• Exercise: The entries that follow include a run beginning at the line with "132L225 137 219" and ending at the line with "111L260 113 261"; restate that run word for word and leave the rest out.

• Exercise materials:
----
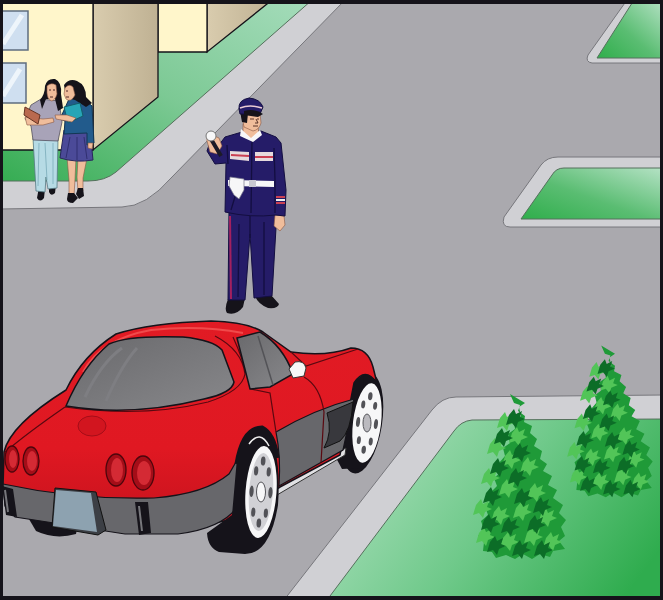
<!DOCTYPE html>
<html lang="en">
<head>
<meta charset="utf-8">
<title>Traffic officer at a crossroads</title>
<style>
:root{--road:#aaa9ae;--kerb:#d0d0d4;--line:#77777c;--ink:#15131a;--wall:#fff6cb;--wall-side:#cdbfa0;--red:#dc1620;--red-dark:#a50d18;--bumper:#67676b;--glass:#77777a;--navy:#251c68;--navy-dark:#130e40;--skin:#f0bd9b;--white:#f7f7f8}
html,body{margin:0;width:663px;height:600px;overflow:hidden;background:var(--ink)}
svg{display:block}
.road{fill:var(--road)}
.kerb{fill:var(--kerb);stroke:var(--line);stroke-width:1}
.lawn{stroke:#55705c;stroke-width:1}
.wall{fill:var(--wall);stroke:var(--ink);stroke-width:1.3}
.side{fill:url(#wallShade);stroke:var(--ink);stroke-width:1.3}
.window{fill:#cfdff0;stroke:#5f6d80;stroke-width:1.5}
.ink{fill:var(--ink)}
.skin{fill:var(--skin);stroke:#8a5844;stroke-width:.6}
.navy{fill:var(--navy);stroke:var(--navy-dark);stroke-width:1}
.white{fill:var(--white)}
.fold{fill:none;stroke:var(--navy-dark);stroke-width:1.3}
.body{fill:url(#paint);stroke:var(--ink);stroke-width:1.5}
.bumper{fill:var(--bumper);stroke:var(--ink);stroke-width:1.2}
.glass{fill:url(#glass);stroke:var(--ink);stroke-width:1.5}
.seam{fill:none;stroke:#5a0810;stroke-width:1.2}
.lamp{fill:var(--red-dark);stroke:#4c060c;stroke-width:1.3}
</style>
</head>
<body>
<svg width="663" height="600" viewBox="0 0 663 600" role="img" aria-label="A traffic officer stands at a crossroads in front of a red sports car while two pedestrians wait on the pavement">
<defs>
<linearGradient id="wallShade" x1="0" x2="1"><stop offset="0" stop-color="#d9ccae"/><stop offset="1" stop-color="#bfb193"/></linearGradient>
<linearGradient id="lawnBack" x1="0" y1="1" x2="1" y2="0"><stop offset="0" stop-color="#35ac52"/><stop offset=".5" stop-color="#7cc994"/><stop offset="1" stop-color="#a5dcbb"/></linearGradient>
<linearGradient id="lawnIsland" x1="0" y1="1" x2="1" y2="0"><stop offset="0" stop-color="#2fae4b"/><stop offset=".45" stop-color="#5abd72"/><stop offset="1" stop-color="#b5e2c5"/></linearGradient>
<linearGradient id="lawnFront" x1="0" y1=".3" x2="1" y2=".7"><stop offset="0" stop-color="#a9dfbb"/><stop offset=".5" stop-color="#6fc98a"/><stop offset="1" stop-color="#2fac4e"/></linearGradient>
<linearGradient id="paint" x1="0" y1="0" x2="0" y2="1"><stop offset="0" stop-color="#e11b24"/><stop offset=".6" stop-color="#e01822"/><stop offset="1" stop-color="#c4121d"/></linearGradient>
<linearGradient id="glass" x1="0" x2="1" y2="1"><stop offset="0" stop-color="#69696c"/><stop offset="1" stop-color="#88888b"/></linearGradient>
<g id="leaves"><path d="M0 0l5-6 2 5 6-3-2 6 5 2-7 3-2 6-4-5-6 2z"/></g>
<g id="tree">
<path fill="#1f9a38" d="M510 394l4 9 6 2-2 6 7 5-1 6 8 4-2 7 7 6-3 7 8 5-2 8 7 5-4 7 9 5-4 9 9 5-4 8 10 7-4 8 7 7-5 7 4 9-6 5 6 8-12 2-3 6-10-3-8 5-9-5-8 5-9-4-10 3-4-6-9-1 1-9-6-6 6-6-3-9 7-6-3-9 7-6-1-8 6-6-3-8 7-6-2-9 6-7-2-8 7-5-2-9 7-5-1-8 7-5-2-9 6-4z"/>
<g fill="#52c558"><use href="#leaves" x="500" y="418"/><use href="#leaves" x="512" y="433"/><use href="#leaves" x="490" y="444"/><use href="#leaves" x="505" y="456"/><use href="#leaves" x="523" y="463"/><use href="#leaves" x="484" y="474"/><use href="#leaves" x="502" y="485"/><use href="#leaves" x="530" y="489"/><use href="#leaves" x="476" y="505"/><use href="#leaves" x="494" y="512"/><use href="#leaves" x="516" y="508"/><use href="#leaves" x="541" y="514"/><use href="#leaves" x="479" y="533"/><use href="#leaves" x="503" y="538"/><use href="#leaves" x="527" y="533"/><use href="#leaves" x="546" y="538"/></g>
<g fill="#0c6d27"><use href="#leaves" x="509" y="415"/><use href="#leaves" x="497" y="434"/><use href="#leaves" x="515" y="449"/><use href="#leaves" x="493" y="464"/><use href="#leaves" x="511" y="474"/><use href="#leaves" x="517" y="494"/><use href="#leaves" x="486" y="493"/><use href="#leaves" x="536" y="503"/><use href="#leaves" x="504" y="523"/><use href="#leaves" x="484" y="520"/><use href="#leaves" x="530" y="521"/><use href="#leaves" x="490" y="542"/><use href="#leaves" x="515" y="546"/><use href="#leaves" x="537" y="546"/></g>
</g>
<g id="spokes" fill="#525257"><ellipse cy="-27" rx="2.2" ry="4"/><ellipse cx="6" cy="-18" rx="2" ry="4"/><ellipse cx="9" rx="2" ry="5"/><ellipse cx="6" cy="18" rx="2" ry="4"/><ellipse cy="27" rx="2.2" ry="4"/><ellipse cx="-6" cy="18" rx="2" ry="4"/><ellipse cx="-9" rx="2" ry="5"/><ellipse cx="-6" cy="-18" rx="2" ry="4"/></g>
</defs>

<rect class="road" width="663" height="600"/>

<g id="pavement-corner">
<path class="kerb" d="M0 0H345L172 177Q146 207 122 207L0 209Z"/>
<path class="lawn" fill="url(#lawnBack)" d="M0 0H312L116 172Q105 181 88 181H0Z"/>
</g>

<g id="buildings">
<path class="side" d="M207 0H272L207 52Z"/>
<path class="wall" d="M158 0H207V52H158Z"/>
<path class="side" d="M93 0H158V97L93 150Z"/>
<path class="wall" d="M0 0H93V150H0Z"/>
<path class="window" d="M0 11H28V50H0ZM0 63H26V103H0Z"/>
<path d="M3 44L22 15M3 96L20 69" stroke="#eef5fb" stroke-width="5"/>
</g>

<g id="traffic-islands">
<path class="kerb" d="M627 0H663V63H592Q585 62 588 55Z"/>
<path class="lawn" fill="url(#lawnIsland)" d="M634 0H663V58H597Z"/>
<path class="kerb" d="M663 157H558Q547 157 541 165L504 217Q501 227 510 227H663Z"/>
<path class="lawn" fill="url(#lawnIsland)" d="M663 168H564Q556 168 552 175L521 219H663Z"/>
</g>

<g id="front-lawn">
<path class="kerb" d="M284 600L432 410Q442 397 456 397L663 395V600Z"/>
<path class="lawn" fill="url(#lawnFront)" d="M327 600L454 431Q461 421 472 420L663 419V600Z"/>
<use href="#tree" transform="translate(132 -17) scale(.92)"/>
<use href="#tree"/>
</g>

<g id="pedestrian-grey">
<path class="ink" d="M39 187l6 2-1 9q-4 5-7 0zM49 184l7 1-1 8q-4 4-6-1z"/>
<path d="M33 138L58 139 57 188 48 189 46 177 45 192 36 191Z" fill="#b6dbe5" stroke="#567983" stroke-width=".8"/>
<path d="M45 143l2 37M39 143l-1 43M53 143v41" fill="none" stroke="#86b5c2"/>
<path d="M41 99L31 105 25 119 31 126 33 140 58 141 62 122 59 101Z" fill="#a8a3b8" stroke="#54505f" stroke-width=".8"/>
<path class="ink" d="M45 86Q47 78 55 79 62 82 61 94L63 108 58 111 55 99 46 99 42 109 40 100Q45 94 45 86Z"/>
<path class="skin" d="M47 86Q51 82 56 85L57 94Q55 101 51 101 47 98 47 93Z"/>
<path d="M49 90h2M53 90h2M50 97h3" stroke="#512b29"/>
<path class="skin" d="M25 117l18 2 10-1 1 4-11 3-16 0z"/>
<path d="M25 107L40 115 38 124 24 115Z" fill="#b9694e" stroke="#663423"/>
</g>
<g id="pedestrian-blue">
<path class="skin" d="M67 157l9 1-1 21-1 17-5 2 0-18zM78 157l9 1-4 20 0 13-5 1-1-15z"/>
<path class="ink" d="M68 193l6 0 4 5-5 5q-6 0-6-4zM78 188l5 0 1 8-5 3-3-5z"/>
<path d="M64 130L90 130 93 160Q76 163 60 158Z" fill="#4b4a98" stroke="#28275b"/>
<path d="M70 137l-4 21M77 137v23M84 137l3 22" stroke="#302f70"/>
<path d="M69 99L84 99 92 106 94 143 87 145 87 133 64 134 65 121 60 119Z" fill="#225b8c" stroke="#133653"/>
<path class="ink" d="M64 85Q69 78 77 81 86 85 86 97L92 103 86 107 75 100 66 97Z"/>
<path class="skin" d="M65 88Q69 83 73 87L75 95Q71 103 66 99L64 94Z"/>
<path d="M66 91h2M66 97h3" stroke="#512b29"/>
<path d="M64 107L80 103 83 116 68 123Z" fill="#27a5b6" stroke="#145d6a"/>
<path class="skin" d="M55 115l12 0 9 3-4 4-16-3zM88 143h5l-1 6-4-1z"/>
</g>

<g id="officer">
<path class="ink" d="M228 299L245 298 243 307Q236 316 227 313 224 309 228 299ZM255 296L271 295 279 304Q278 309 268 308 258 304 255 296Z"/>
<path class="navy" d="M229 210L277 211 272 296 254 298 250 234 245 300 228 300Z"/>
<path d="M230 216L231 299" stroke="#a3205f" stroke-width="2"/>
<path class="fold" d="M239 224l-1 73M264 222l0 73M250 213v25"/>
<path class="skin" d="M275 215l9 1 1 9-5 6-6-5z"/>
<path class="navy" d="M242 132L225 137 219 145 211 139 207 151 215 164 226 163 225 212Q251 218 276 215L285 216 286 190 281 143 276 137 261 131Z"/>
<path class="fold" d="M252 139l-1 74M227 145l1 19M274 148l1 32 0 33M237 190l-6 20"/>
<path class="skin" d="M207 141Q206 135 212 135L219 138 222 146 217 154 210 152ZM243 124l15 2 1 9-7 6-9-8z"/>
<path d="M211 139l10 17" stroke="#1c1a26" stroke-width="4"/>
<circle cx="211" cy="136" r="5" class="white" stroke="#777"/>
<path class="white" d="M241 129l10 9 9-8 2 5-9 7-13-6z" fill="#5268a5"/>
<path class="skin" d="M241 111L260 113 261 123Q259 130 253 131L244 127Z"/>
<path class="ink" d="M240 111l8 2-1 10-5-1z"/>
<path d="M250 119h4M257 119h2M253 126h5M256 119l2 4h-3" fill="none" stroke="#593328"/>
<path class="navy" d="M239 109Q238 100 249 98 260 99 263 107L260 114 240 114Z"/>
<path class="ink" d="M244 111Q254 108 263 114L258 117 244 115Z"/>
<path d="M240 108q10-4 22 0" fill="none" stroke="#ebcbd4" stroke-width="1.5"/>
<path d="M230 151L249 152 249 161 230 159ZM255 152L273 152 273 161 255 161Z" fill="#e6dadd"/>
<path d="M231 155l18 1M255 157h18M276 197h9M276 203h9" stroke="#ca4053" stroke-width="2"/>
<path d="M276 200h9" stroke="#eee" stroke-width="2"/>
<path class="white" d="M228 180L274 181 274 187 228 186Z"/>
<path class="white" stroke="#77778b" stroke-width=".7" d="M230 177L244 179 244 190 239 199 234 195 229 186Z"/>
<rect x="249" y="180" width="7" height="7" fill="#c8c8d0"/>
</g>

<g id="car">
<path class="ink" d="M26 514H80L76 534Q55 540 36 531Z"/>
<g id="front-wheel"><ellipse class="ink" cx="362" cy="423" rx="20" ry="51" transform="rotate(9 362 423)"/><path class="ink" d="M350 384L364 374 360 468 342 469 335 456Z"/><ellipse cx="367" cy="423" rx="14" ry="40" transform="rotate(7 367 423)" class="white"/><use href="#spokes" transform="translate(367 423) rotate(7)"/><ellipse cx="367" cy="423" rx="4" ry="9" fill="#bbbabf" stroke="#55555a"/></g>
<path d="M273 487L346 448 345 455 277 495Z" fill="#e1e1e4" stroke="#333"/>
<path class="body" d="M66 390Q83 355 116 334 150 323 211 321 247 322 263 332L291 352Q326 357 351 348 368 348 373 367L377 383Q365 366 354 383L340 455 280 487 230 520 156 533 12 515 3 487 4 452Q10 425 66 390Z"/>
<path class="bumper" d="M3 484Q77 500 154 498 205 494 229 474L240 455 239 504Q225 528 178 534L125 534 15 517 5 506Z"/>
<path class="bumper" d="M276 432Q315 409 354 399L343 450 279 486Q281 456 276 432Z"/>
<path d="M327 413L353 402Q351 432 340 441L324 448Q333 432 327 413Z" fill="#38383d" stroke="#111"/>
<path class="seam" d="M65 407Q143 418 208 402 242 391 245 374 242 350 215 336M233 337Q244 361 251 389L270 393 276 432M304 377Q320 386 324 412L321 463M291 352L306 366 358 349M4 453Q26 434 65 407"/>
<path d="M83 372Q101 339 151 330 200 325 243 333" fill="none" stroke="#f04a4b" stroke-width="2"/>
<path class="glass" d="M66 406Q83 366 109 344 128 335 183 337 213 340 222 350L234 382Q232 393 204 399 132 417 66 406Z"/>
<path d="M85 397Q101 363 122 348M106 401q15-35 31-53" fill="none" stroke="#7e7e82" stroke-width="3"/>
<path class="glass" d="M237 338L260 332Q283 346 293 374L270 387 250 389Z"/>
<path d="M258 336l15 49" stroke="#535357" stroke-width="1.5"/>
<path d="M289 369L295 362Q304 360 306 368L304 376 293 378Z" class="white" stroke="#333"/>
<path d="M237 464Q243 428 262 428 274 434 277 458" fill="none" stroke="#15131a" stroke-width="5"/>
<g id="rear-wheel"><path class="ink" d="M237 458Q247 424 264 428 282 447 278 505 270 554 245 554L219 552Q208 548 207 533L232 515Z"/><ellipse class="white" cx="261" cy="492" rx="15.5" ry="46" transform="rotate(4 261 492)"/><ellipse fill="#d1d1d5" cx="261" cy="492" rx="12" ry="39" transform="rotate(4 261 492)"/><use href="#spokes" transform="translate(261 492) rotate(4) scale(1.05 1.15)"/><ellipse cx="261" cy="492" rx="4.5" ry="10" class="white" stroke="#55555a"/><path d="M249 444Q260 429 269 446" fill="none" stroke="#eee" stroke-width="1.5"/></g>
<g class="lamp"><ellipse cx="12" cy="459" rx="7" ry="13"/><ellipse cx="31" cy="461" rx="8" ry="14"/><ellipse cx="116" cy="470" rx="10" ry="16"/><ellipse cx="143" cy="473" rx="11" ry="17"/></g>
<g fill="#d42a34"><ellipse cx="13" cy="459" rx="4" ry="9"/><ellipse cx="32" cy="461" rx="5" ry="10"/><ellipse cx="117" cy="470" rx="6" ry="12"/><ellipse cx="144" cy="473" rx="7" ry="12"/></g>
<ellipse cx="92" cy="426" rx="14" ry="10" fill="#d2151f" stroke="#a50d18"/>
<path d="M55 488L96 492 106 530 98 535 52 527Z" fill="#3c3f45" stroke="#111"/>
<path d="M56 490L91 493 97 532 53 526Z" fill="#8da2b0"/>
<path class="ink" d="M2 486L13 489 17 517 6 515ZM135 502L148 502 151 533 139 535Z"/>
<path d="M5 490l3 22M139 506l3 25" stroke="#77777c" stroke-width="2"/>
</g>

<path id="frame" class="ink" fill-rule="evenodd" d="M0 0H663V600H0ZM3 4V596H660V4Z"/>
</svg>
</body>
</html>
----
• Your solution:
<path class="navy" d="M242 132L225 137 219 145 211 139 207 151 215 164 226 163 225 212Q251 218 276 215L285 216 286 190 281 143 276 137 261 131Z"/>
<path class="fold" d="M252 139l-1 74M227 145l1 19M274 148l1 32 0 33M237 190l-6 20"/>
<path class="skin" d="M207 141Q206 135 212 135L219 138 222 146 217 154 210 152ZM243 124l15 2 1 9-7 6-9-8z"/>
<path d="M211 139l10 17" stroke="#1c1a26" stroke-width="4"/>
<circle cx="211" cy="136" r="5" class="white" stroke="#777"/>
<path class="white" d="M241 129l10 9 9-8 2 5-9 7-13-6z" fill="#5268a5"/>
<path class="skin" d="M241 111L260 113 261 123Q259 130 253 131L244 127Z"/>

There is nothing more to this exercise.